Broker Gregg Hade’s Towering Oak Way listing didn’t leave a bad impression with the buyer. In fact, it left no impression at all, according to Hade. “It was a very blah, monotone home, with no memorable feature,” he says. The Orlando-based Coldwell Banker team enlarged the plant beds, added new plants and an eye-catching red mulch. “It’s amazing what a little landscaping and color can do for a home,” says Hade, who notes the upgrade, including a power wash, cost just over $1,160.
Horizon took a similar approach to improve the exterior of its Belle Haven Drive (New Port Richey) listing. “The house’s dying lawn and overgrown tree stood out like sore thumbs in this HOA community,” says Horizon’s Johnson. Almost $3,000 was spent on the upgrade, the majority for sod. “It was a real turnaround for this house,” says Johnson, who later along with his team sold the home for $264,900.
To save money, or if planting in the ground around a home is difficult, consider using potted plants, advises Cuccinello: “Our 27th Ave. NW listing had a lot of hardscape, so adding potted plants was the way to go.” For about $800 his team enlarged a front plant bed of the rural home and added plants on each side of the garage door and leading to the front porch. “It was a night-and-day change,” he says.
Also, look at the landscape with a buyer’s eye and mitigate any hazards, like a tree branch hanging over the house. “Removing those alleviates a lot of concerns,” suggests Courson, who spent less than $600 removing and trimming overgrown trees in the back of the Beverly Avenue home.
4. Make the Front Porch Inviting
... and after. (Abbotoni and Associates Real Estate)
Don’t overlook this key selling point.

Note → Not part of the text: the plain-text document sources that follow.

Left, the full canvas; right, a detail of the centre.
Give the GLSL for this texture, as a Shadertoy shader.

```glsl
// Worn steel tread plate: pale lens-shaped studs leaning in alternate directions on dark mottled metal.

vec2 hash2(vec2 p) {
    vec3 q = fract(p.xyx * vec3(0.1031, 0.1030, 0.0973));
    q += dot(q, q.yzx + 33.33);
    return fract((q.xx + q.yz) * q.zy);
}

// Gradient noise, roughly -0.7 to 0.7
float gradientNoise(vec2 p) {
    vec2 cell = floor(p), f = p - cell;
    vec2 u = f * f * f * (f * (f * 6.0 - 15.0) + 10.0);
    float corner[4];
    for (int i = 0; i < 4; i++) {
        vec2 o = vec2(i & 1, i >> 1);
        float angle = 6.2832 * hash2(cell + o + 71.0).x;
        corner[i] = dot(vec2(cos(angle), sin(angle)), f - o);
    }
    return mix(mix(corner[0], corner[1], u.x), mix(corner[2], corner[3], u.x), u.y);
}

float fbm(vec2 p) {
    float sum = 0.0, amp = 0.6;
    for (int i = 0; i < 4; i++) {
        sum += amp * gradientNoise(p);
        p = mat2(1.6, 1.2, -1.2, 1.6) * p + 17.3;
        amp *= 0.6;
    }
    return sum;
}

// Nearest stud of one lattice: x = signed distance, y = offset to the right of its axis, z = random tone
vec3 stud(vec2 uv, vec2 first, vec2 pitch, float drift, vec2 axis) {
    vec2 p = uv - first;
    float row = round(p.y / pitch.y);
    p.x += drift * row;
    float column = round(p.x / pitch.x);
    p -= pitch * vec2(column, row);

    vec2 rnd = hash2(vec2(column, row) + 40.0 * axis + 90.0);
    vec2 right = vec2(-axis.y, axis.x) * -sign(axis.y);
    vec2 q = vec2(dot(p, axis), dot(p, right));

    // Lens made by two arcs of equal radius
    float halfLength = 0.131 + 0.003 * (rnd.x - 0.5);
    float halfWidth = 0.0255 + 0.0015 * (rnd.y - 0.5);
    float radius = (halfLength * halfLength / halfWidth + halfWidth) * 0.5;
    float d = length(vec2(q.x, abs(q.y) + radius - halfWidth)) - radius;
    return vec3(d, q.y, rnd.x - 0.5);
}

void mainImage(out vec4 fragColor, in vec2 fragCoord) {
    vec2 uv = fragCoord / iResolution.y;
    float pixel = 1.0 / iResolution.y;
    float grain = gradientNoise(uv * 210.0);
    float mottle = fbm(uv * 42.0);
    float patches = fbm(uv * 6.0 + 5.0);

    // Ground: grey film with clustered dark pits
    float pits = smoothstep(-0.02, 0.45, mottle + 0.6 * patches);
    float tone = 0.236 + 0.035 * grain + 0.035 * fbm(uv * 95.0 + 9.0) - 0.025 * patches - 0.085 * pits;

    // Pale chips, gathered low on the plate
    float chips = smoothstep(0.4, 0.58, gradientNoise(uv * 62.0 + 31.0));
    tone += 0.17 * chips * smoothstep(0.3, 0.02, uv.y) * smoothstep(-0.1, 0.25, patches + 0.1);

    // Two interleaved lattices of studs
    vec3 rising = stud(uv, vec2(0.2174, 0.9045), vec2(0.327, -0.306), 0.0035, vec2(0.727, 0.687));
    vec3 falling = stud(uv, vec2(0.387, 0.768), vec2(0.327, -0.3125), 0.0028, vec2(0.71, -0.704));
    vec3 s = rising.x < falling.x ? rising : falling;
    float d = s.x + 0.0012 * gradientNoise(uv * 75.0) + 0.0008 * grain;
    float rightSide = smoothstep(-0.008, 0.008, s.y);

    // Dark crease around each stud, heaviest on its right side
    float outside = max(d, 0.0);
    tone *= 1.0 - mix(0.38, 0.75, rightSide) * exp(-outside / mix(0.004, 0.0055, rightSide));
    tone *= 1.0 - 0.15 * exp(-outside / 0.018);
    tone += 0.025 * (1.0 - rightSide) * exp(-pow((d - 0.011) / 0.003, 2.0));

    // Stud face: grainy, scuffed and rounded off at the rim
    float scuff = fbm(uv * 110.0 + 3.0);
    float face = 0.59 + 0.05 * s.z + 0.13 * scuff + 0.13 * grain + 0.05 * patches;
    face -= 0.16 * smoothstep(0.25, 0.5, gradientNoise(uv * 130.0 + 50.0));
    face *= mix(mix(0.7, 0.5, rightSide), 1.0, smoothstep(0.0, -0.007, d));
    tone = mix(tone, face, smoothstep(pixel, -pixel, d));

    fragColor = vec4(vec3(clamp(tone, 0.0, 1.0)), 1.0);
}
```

Experts advise that you should “sell” your front porch as additional square footage by staging it with as much care as you would other rooms. Abbotoni and Associates’ Adams Street listing had a dull, uninviting exterior. The team “added some potted plants, red mulch, and chairs to the porch area for about $700 to give it a homey feel,” says Miriam Ortiz, an assistant with the group. They also had the home power washed and painted for about $2,500, and finished it off by sealing the driveway and walkway for $450.

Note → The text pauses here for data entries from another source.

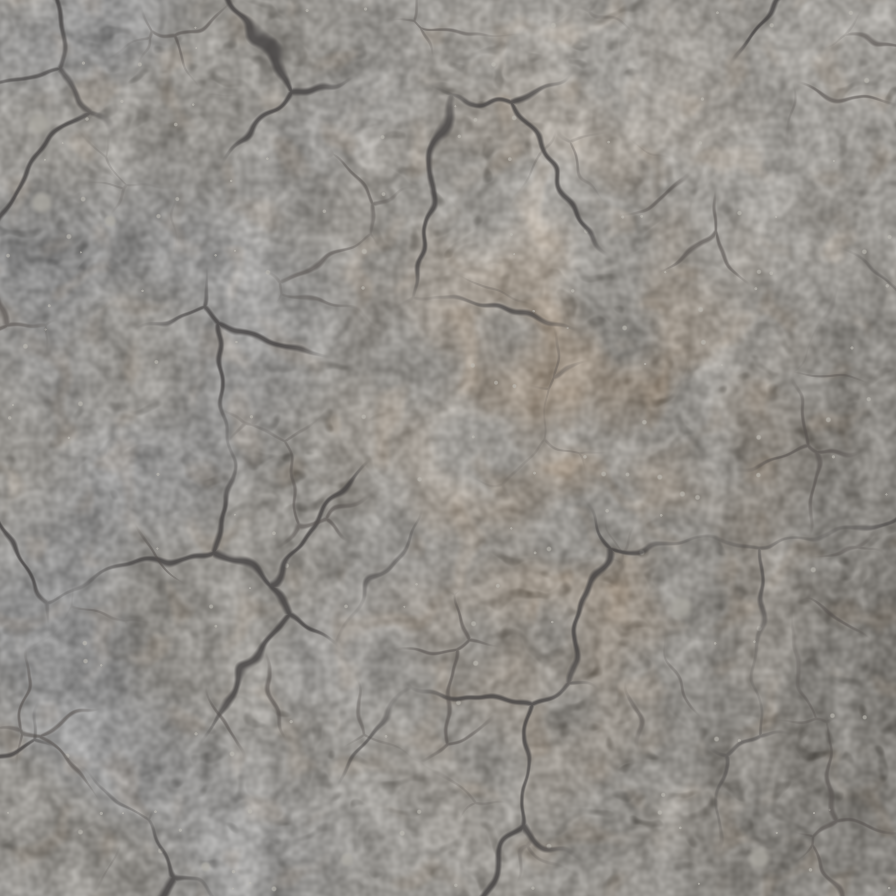
A three.js fragment shader for this texture:

```glsl
// Dry, trodden clay: a grey-brown ground of layered gradient noise with warm
// and cool stains, faint upright tracks, small pebbles and broken cracks
// that follow the borders of warped Voronoi cells.
varying vec2 vUv;

vec2 hash2(vec2 p) {
  vec3 q = fract(p.xyx * vec3(0.1031, 0.1030, 0.0973));
  q += dot(q, q.yzx + 33.33);
  return fract((q.xx + q.yz) * q.zy);
}

vec2 gradientAt(vec2 cell) {
  float angle = 6.2832 * hash2(cell + 71.0).x;
  return vec2(cos(angle), sin(angle));
}

// Gradient noise, about -0.7 to 0.7
float noise(vec2 p) {
  vec2 i = floor(p), f = fract(p);
  vec2 u = f * f * f * (f * (f * 6.0 - 15.0) + 10.0);
  vec2 e = vec2(1.0, 0.0);
  float low = mix(dot(gradientAt(i), f), dot(gradientAt(i + e), f - e), u.x);
  float high = mix(dot(gradientAt(i + e.yx), f - e.yx),
                   dot(gradientAt(i + 1.0), f - 1.0), u.x);
  return mix(low, high, u.y);
}

vec2 noise2(vec2 p) {
  return vec2(noise(p), noise(p + vec2(37.2, 91.7)));
}

// Distance to the nearest Voronoi border, in cell units
float cellBorder(vec2 p) {
  vec2 i = floor(p), f = fract(p), nearest = vec2(0.0);
  float best = 8.0, border = 8.0;
  for (int y = -1; y <= 1; y++)
    for (int x = -1; x <= 1; x++) {
      vec2 g = vec2(float(x), float(y));
      vec2 r = g + hash2(i + g) - f;
      if (dot(r, r) < best) { best = dot(r, r); nearest = r; }
    }
  for (int y = -2; y <= 2; y++)
    for (int x = -2; x <= 2; x++) {
      vec2 g = vec2(float(x), float(y));
      vec2 r = g + hash2(i + g) - f, d = r - nearest;
      if (dot(d, d) > 0.0001)
        border = min(border, dot(0.5 * (r + nearest), normalize(d)));
    }
  return border;
}

// Crack coverage: the line thins out and ends where strength falls to zero
float crack(vec2 p, float scale, float width, float strength) {
  float d = cellBorder(p * scale) / scale;
  float w = width * (0.55 + 0.45 * strength);
  return strength * (1.0 - smoothstep(0.15 * w, w, d));
}

// Pebble coverage: one round stone in a few of the grid cells
float pebbles(vec2 p, float scale, float share) {
  vec2 cell = floor(p * scale);
  vec2 center = 0.3 + 0.4 * hash2(cell + 5.0);
  vec2 pick = hash2(cell + 19.0);
  float radius = 0.07 + 0.12 * pick.y;
  float d = length(fract(p * scale) - center);
  return step(pick.x, share) * (1.0 - smoothstep(0.4 * radius, radius, d));
}

void main() {
  vec2 p = vUv;
  vec2 warped = p + 0.025 * noise2(p * 9.0) + 0.012 * noise2(p * 28.0);

  // Grain, from broad blotches to fine grit
  float tone = 0.05 * noise(p * 3.0 + 2.0) + 0.07 * noise(warped * 9.0);
  tone += 0.09 * noise(warped * vec2(27.0, 23.0) + 4.0);
  tone += 0.10 * noise(warped * vec2(55.0, 62.0) + 8.0);
  tone += 0.09 * noise(p * 115.0);

  // Dark scuffs and pits, denser in uneven patches
  float rough = smoothstep(-0.25, 0.35, noise(p * 5.0 + 31.0) + 0.15 * (p.x - 0.3));
  tone -= 0.10 * rough * smoothstep(0.15, 0.5, noise(warped * vec2(42.0, 50.0) + 60.0));

  // Faint upright tracks and the shaded lower right side
  float track = noise(vec2(p.x * 17.0 - p.y * 2.2, p.y * 2.0) + 12.0);
  tone += 0.035 * smoothstep(0.12, 0.35, track) + 0.03 * track;
  tone -= 0.09 * smoothstep(0.45, 0.0, length((p - vec2(1.02, 0.3)) * vec2(1.3, 0.9)));
  tone += 0.02 * smoothstep(0.5, 1.0, p.y);

  // Warm stain right of the middle, cool dust on the left
  float stain = exp(-12.0 * dot(p - vec2(0.64, 0.52), (p - vec2(0.64, 0.52)) * vec2(2.2, 0.8)));
  float warm = stain * smoothstep(-0.3, 0.35, noise(warped * 11.0 + 50.0));
  warm += 0.35 * smoothstep(0.1, 0.5, noise(warped * 24.0 + 80.0));
  float cool = smoothstep(0.6, 0.1, p.x) * smoothstep(-0.25, 0.4, noise(warped * 5.0 + 20.0));
  vec3 color = vec3(0.580, 0.570, 0.552) + tone;
  color += warm * vec3(0.035, 0.0, -0.035) + cool * vec3(-0.012, -0.002, 0.016);

  // Pebbles and bright grit
  color = mix(color, vec3(0.74, 0.73, 0.70), 0.65 * pebbles(p, 48.0, 0.07));
  color = mix(color, vec3(0.68, 0.67, 0.64), 0.7 * pebbles(p + 0.37, 11.0, 0.04));

  // Main cracks, strongest on the left, and fainter hairlines
  float broken = noise(p * 4.5 + 7.0) + 0.35 * (0.5 - p.x);
  float mainCrack = crack(warped, 4.6, 0.0048, smoothstep(-0.06, 0.22, broken));
  float fine = smoothstep(0.08, 0.4, noise(p * 7.0 + 43.0));
  float hairline = crack(warped + 3.0, 10.0, 0.0036, fine);
  color = mix(color, vec3(0.27, 0.26, 0.26), 0.8 * mainCrack);
  color = mix(color, vec3(0.34, 0.32, 0.31), 0.6 * hairline);

  gl_FragColor = vec4(color, 1.0);
}
```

5. Don’t Overlook the Driveway and Garage
... and after. (Professional Real Estate Team)
If you don’t want to completely resurface a driveway with cracks and stains, which may cost about $2,000 or more for concrete driveways, consider cleaning and painting. “We painted the RJ Circle driveway a mellowed-out red to make it pop, and added white pots and greenery for contrast,” says Jany Seibane, the short sale director at Professional Real Estate Team in Kissimmee.
The home’s garage also needed new coach lights and house numbers. “We brought this home up to the neighborhood standard for less than $800,” says Seibane, who noted that multiple offers have been submitted on the home and one is currently in negotiations.
Depending on its orientation to the house, an attractive garage can make a huge impact, agrees Cuccinello, who has painted garage doors eye-catching colors such as deep reds and browns, and added colorful mailboxes. “Just those additions changed the whole look and curb appeal of those properties,” he notes.
Spring 2015 HomePath® Curb Appeal Winners
First Place, average spend $3,252:
- Core Realty (Beverly Avenue listing, Jacksonville)
- Abbotoni and Associates Real Estate (Adams Street listing, Hollywood)
- Florida Future Realty (NE 9th listing, Cape Coral)
Second Place, average spend $1,770:
- Coldwell Banker Residential (Tee Road listing, Sarasota)
- Homes and Land Brokers, Inc. (27th Avenue listing, Naples)
- Coldwell Banker (Towering Oaks Way listing, Orlando)
Third place, average spend $1,486:
- Horizon Palm Realty (Belle Haven Drive listing, New Port Richey)
- Professional Real Estate Team (RJ Circle listing, Kissimmee)
- Ocean Partners Realty (Eppinger Drive listing, Port Charlotte)